What to work on |
Across the entries that follow, how many lines have the word "filter" in them? Give only the number.

(Source texts of formatted documents)

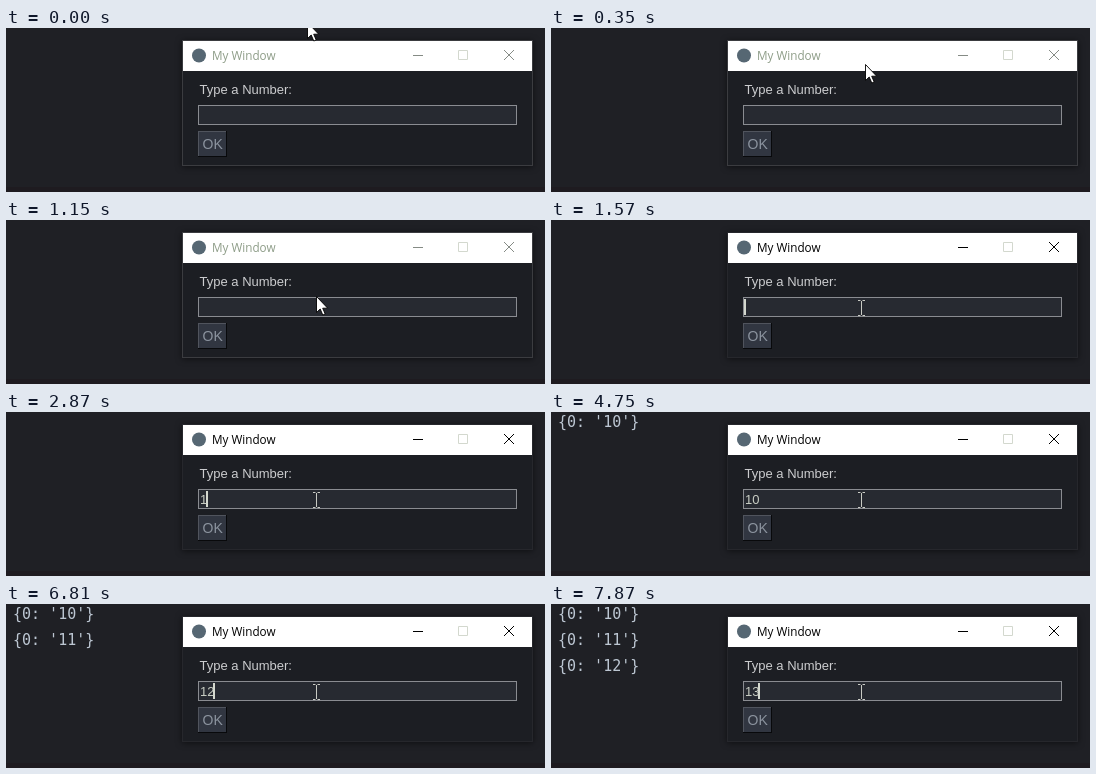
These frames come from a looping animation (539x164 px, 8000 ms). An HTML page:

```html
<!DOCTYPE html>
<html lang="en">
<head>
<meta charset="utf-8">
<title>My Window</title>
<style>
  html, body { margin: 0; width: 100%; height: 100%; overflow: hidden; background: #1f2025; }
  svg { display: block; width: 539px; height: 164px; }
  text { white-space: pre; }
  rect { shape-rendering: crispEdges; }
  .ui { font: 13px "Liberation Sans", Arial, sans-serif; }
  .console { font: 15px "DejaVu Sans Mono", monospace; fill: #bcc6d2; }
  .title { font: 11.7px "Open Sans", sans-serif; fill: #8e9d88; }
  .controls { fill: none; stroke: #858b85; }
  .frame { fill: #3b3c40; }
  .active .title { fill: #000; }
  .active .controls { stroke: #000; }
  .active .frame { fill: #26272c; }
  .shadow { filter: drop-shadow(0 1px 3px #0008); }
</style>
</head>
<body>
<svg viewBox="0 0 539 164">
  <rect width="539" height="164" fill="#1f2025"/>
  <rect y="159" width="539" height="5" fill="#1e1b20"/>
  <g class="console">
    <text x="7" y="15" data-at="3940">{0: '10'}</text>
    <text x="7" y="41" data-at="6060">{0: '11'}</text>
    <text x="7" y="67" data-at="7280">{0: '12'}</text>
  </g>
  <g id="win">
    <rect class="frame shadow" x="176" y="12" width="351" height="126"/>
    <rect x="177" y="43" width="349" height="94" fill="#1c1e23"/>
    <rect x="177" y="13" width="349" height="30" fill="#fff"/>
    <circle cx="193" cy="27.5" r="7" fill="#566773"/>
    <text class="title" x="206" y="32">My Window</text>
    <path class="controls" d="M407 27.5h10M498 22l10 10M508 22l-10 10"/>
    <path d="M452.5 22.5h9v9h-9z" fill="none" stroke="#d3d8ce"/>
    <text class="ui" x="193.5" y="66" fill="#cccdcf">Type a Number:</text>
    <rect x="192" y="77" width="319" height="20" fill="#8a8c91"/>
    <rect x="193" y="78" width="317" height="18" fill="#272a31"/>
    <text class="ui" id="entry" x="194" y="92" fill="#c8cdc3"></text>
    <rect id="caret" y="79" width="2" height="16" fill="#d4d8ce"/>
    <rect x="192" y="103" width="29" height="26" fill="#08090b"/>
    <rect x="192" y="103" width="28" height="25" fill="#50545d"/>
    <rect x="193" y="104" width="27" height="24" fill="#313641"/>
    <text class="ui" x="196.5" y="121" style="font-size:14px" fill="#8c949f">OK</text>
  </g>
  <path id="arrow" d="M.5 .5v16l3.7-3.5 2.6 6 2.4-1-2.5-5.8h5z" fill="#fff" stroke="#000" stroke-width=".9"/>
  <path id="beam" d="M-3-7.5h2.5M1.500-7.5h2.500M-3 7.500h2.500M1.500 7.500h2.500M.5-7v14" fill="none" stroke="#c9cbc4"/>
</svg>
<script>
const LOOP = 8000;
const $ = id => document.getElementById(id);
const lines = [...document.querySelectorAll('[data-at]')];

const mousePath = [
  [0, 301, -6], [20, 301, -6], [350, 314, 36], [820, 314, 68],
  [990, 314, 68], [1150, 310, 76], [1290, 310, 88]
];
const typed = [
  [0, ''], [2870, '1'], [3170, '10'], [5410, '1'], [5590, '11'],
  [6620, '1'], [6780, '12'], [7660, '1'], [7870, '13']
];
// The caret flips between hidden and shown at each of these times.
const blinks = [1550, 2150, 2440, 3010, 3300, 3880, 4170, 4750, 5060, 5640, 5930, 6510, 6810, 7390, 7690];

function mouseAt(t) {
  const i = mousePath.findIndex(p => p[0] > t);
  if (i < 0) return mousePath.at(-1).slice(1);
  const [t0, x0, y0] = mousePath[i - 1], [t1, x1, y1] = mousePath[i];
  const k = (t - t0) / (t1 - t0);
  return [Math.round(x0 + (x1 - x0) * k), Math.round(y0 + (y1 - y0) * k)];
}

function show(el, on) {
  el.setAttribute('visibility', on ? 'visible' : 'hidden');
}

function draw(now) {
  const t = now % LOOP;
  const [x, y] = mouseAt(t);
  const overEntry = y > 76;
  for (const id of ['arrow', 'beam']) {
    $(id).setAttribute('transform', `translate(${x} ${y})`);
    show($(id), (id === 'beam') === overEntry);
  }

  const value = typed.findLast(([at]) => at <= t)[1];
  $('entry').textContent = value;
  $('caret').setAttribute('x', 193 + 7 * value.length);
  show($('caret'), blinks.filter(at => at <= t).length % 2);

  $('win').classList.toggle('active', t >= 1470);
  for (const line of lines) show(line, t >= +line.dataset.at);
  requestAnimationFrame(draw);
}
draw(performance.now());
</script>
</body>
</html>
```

==

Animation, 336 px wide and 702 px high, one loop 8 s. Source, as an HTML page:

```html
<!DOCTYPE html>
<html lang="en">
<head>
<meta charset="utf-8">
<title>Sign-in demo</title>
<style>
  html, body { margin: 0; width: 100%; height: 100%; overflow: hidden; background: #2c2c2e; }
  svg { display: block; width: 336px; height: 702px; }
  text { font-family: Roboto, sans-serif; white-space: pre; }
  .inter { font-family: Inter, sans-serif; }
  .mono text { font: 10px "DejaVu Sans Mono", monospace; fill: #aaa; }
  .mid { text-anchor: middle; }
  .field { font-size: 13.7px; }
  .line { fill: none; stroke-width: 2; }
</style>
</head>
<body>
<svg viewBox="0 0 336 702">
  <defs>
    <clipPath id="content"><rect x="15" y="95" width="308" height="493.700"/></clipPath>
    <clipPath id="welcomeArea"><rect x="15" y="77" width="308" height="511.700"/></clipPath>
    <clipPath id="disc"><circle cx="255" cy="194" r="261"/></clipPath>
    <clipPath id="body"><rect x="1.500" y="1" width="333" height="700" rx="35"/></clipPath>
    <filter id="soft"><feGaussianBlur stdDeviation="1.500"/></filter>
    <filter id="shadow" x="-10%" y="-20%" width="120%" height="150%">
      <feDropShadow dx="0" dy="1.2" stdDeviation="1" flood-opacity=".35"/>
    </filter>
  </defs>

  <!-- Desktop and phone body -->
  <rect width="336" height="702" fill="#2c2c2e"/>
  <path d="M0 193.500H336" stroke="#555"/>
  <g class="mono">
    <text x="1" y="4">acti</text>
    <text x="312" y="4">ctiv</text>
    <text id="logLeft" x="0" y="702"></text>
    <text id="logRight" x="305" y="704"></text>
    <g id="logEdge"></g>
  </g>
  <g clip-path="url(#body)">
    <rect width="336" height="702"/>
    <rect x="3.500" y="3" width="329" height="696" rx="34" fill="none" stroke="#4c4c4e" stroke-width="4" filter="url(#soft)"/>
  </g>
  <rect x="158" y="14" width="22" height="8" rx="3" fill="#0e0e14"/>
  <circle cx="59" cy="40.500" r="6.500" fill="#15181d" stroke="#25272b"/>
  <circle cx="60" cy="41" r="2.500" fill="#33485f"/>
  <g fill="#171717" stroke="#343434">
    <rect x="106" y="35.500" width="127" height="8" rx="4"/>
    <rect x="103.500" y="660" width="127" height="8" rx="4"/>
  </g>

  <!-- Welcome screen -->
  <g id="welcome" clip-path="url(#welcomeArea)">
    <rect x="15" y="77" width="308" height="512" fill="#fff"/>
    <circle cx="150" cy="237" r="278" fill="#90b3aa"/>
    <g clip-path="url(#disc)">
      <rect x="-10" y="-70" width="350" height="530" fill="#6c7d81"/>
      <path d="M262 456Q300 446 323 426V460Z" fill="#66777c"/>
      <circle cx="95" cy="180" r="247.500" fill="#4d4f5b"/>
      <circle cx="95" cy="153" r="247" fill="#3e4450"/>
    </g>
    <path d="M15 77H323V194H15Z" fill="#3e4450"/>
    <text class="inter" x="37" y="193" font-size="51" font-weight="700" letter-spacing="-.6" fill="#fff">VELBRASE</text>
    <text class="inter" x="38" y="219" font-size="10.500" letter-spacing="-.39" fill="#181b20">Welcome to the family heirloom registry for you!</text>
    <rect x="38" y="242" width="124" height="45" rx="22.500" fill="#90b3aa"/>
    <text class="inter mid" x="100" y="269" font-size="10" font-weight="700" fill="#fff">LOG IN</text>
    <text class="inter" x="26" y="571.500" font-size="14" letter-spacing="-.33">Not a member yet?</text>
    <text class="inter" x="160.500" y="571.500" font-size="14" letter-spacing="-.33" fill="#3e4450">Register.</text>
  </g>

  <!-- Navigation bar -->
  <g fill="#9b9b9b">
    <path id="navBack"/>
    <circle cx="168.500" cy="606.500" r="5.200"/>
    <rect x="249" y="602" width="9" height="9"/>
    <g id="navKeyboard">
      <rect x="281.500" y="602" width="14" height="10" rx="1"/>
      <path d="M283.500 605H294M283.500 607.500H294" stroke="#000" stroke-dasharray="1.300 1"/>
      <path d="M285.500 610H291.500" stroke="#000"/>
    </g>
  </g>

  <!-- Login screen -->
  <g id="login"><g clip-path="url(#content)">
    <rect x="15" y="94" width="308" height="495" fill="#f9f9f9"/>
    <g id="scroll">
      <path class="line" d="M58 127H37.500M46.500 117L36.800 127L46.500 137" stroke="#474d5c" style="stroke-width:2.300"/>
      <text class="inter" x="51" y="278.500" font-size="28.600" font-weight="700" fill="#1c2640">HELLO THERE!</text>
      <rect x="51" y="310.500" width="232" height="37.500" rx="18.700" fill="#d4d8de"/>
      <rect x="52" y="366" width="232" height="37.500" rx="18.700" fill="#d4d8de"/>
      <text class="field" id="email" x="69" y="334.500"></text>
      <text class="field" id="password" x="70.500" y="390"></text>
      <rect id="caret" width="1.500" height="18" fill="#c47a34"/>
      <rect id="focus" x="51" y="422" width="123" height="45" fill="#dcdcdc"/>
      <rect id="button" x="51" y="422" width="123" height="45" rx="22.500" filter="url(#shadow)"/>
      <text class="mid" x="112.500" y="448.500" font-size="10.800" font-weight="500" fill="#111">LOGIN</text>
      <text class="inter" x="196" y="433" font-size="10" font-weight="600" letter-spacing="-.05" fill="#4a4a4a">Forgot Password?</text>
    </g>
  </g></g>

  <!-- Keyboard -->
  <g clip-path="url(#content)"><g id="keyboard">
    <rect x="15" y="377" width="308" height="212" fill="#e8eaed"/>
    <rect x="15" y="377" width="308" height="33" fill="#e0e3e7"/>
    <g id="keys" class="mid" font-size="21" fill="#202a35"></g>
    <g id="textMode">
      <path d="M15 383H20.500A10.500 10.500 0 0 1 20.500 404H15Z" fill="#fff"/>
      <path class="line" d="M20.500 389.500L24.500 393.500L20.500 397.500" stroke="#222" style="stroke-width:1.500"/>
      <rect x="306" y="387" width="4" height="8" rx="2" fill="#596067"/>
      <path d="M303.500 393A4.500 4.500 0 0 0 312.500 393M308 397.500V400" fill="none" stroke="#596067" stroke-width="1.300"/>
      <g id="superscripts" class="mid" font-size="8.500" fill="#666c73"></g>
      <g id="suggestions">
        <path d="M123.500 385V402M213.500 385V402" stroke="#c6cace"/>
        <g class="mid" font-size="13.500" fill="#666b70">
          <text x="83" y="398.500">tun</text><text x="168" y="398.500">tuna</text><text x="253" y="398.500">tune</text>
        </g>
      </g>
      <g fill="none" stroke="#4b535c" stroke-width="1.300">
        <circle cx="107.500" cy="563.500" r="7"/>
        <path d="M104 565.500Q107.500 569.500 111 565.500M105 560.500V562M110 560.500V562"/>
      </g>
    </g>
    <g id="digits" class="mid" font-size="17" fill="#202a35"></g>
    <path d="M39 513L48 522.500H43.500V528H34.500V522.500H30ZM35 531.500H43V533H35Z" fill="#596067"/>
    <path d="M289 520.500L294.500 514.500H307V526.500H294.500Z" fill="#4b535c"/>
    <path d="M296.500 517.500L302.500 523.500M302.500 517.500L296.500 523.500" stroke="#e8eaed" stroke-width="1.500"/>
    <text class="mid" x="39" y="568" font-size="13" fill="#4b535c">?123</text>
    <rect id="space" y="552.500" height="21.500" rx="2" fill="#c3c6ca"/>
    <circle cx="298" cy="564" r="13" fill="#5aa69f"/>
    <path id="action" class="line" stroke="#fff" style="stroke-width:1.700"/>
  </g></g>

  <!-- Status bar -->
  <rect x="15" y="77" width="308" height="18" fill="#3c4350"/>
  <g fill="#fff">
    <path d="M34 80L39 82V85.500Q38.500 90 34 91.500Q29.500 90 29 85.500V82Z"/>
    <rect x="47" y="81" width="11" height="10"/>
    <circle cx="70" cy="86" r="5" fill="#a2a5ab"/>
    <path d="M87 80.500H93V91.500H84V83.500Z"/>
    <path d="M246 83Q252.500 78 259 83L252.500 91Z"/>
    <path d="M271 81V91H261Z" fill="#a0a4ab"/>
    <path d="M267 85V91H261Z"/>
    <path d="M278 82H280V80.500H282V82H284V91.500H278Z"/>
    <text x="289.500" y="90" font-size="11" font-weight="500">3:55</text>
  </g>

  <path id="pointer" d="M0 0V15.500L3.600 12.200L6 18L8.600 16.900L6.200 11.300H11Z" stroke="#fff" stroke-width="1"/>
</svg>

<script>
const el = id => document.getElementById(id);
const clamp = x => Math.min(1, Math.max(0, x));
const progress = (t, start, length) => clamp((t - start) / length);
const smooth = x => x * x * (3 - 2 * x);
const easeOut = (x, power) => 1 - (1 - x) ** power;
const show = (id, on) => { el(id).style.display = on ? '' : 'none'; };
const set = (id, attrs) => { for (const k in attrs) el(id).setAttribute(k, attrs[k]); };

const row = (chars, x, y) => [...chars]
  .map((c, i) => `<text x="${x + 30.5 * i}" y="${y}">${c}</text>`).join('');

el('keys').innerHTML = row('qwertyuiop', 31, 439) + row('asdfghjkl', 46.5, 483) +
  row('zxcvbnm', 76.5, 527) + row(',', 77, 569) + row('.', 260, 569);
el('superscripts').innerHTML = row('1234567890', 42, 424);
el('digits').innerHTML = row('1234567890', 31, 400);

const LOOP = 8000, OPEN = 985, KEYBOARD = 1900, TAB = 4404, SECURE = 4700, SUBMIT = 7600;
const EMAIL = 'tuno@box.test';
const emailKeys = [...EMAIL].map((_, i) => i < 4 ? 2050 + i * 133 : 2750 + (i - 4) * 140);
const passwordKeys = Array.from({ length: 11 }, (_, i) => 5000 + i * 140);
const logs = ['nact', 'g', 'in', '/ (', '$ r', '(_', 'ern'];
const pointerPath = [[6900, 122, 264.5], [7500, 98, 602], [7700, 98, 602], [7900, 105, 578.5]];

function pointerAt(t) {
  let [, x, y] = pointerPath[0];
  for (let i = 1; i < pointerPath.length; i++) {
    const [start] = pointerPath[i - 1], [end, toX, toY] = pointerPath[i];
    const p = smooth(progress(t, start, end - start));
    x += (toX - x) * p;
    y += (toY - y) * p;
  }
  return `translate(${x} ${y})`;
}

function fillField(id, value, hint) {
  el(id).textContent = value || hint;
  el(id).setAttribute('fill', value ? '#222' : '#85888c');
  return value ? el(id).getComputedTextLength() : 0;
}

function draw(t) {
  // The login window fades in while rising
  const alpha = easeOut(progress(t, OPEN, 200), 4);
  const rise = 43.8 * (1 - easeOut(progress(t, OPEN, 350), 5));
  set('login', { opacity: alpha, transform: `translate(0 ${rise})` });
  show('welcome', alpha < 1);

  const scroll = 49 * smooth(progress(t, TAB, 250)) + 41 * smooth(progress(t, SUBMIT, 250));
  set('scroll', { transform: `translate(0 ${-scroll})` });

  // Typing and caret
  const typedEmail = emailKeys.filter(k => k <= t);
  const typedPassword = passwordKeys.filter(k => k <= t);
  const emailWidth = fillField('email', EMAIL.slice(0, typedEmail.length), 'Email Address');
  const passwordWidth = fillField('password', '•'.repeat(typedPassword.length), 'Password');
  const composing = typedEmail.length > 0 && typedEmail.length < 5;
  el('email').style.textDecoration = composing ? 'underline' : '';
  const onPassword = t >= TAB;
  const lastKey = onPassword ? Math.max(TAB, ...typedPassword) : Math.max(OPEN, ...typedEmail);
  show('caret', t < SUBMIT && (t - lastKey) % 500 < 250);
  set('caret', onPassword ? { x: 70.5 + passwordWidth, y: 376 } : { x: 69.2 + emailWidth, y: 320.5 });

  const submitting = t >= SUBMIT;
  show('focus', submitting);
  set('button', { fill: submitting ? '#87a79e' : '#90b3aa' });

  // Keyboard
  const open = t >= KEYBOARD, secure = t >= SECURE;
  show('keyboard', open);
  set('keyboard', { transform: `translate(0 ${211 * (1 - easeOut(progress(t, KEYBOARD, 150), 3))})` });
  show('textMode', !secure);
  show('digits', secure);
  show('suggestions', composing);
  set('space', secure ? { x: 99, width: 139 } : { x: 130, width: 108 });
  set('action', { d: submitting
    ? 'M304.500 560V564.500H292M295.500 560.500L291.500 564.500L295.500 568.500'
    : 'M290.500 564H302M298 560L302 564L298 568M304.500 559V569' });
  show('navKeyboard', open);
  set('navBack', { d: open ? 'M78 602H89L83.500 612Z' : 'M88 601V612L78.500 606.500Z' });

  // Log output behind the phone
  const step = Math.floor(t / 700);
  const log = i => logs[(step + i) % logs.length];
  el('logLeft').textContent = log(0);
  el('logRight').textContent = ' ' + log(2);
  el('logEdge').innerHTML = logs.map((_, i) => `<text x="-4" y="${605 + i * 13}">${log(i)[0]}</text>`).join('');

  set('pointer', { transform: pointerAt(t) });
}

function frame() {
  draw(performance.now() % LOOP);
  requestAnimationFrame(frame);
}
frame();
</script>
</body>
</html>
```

==

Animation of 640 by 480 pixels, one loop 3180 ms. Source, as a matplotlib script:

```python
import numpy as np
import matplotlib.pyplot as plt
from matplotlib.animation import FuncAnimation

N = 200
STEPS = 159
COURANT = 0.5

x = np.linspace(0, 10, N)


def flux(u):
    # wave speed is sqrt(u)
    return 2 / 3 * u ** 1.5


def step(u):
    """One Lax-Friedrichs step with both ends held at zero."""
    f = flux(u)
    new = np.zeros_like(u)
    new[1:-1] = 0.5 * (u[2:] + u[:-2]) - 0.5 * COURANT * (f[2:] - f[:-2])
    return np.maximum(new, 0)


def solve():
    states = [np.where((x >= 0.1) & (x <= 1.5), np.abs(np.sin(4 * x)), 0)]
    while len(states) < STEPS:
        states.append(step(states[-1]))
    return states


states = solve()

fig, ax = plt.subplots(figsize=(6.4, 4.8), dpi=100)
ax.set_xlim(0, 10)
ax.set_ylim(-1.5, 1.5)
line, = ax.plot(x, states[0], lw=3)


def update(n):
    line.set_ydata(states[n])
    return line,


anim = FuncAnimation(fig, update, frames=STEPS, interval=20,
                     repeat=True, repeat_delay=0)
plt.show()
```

Result for this exercise |
9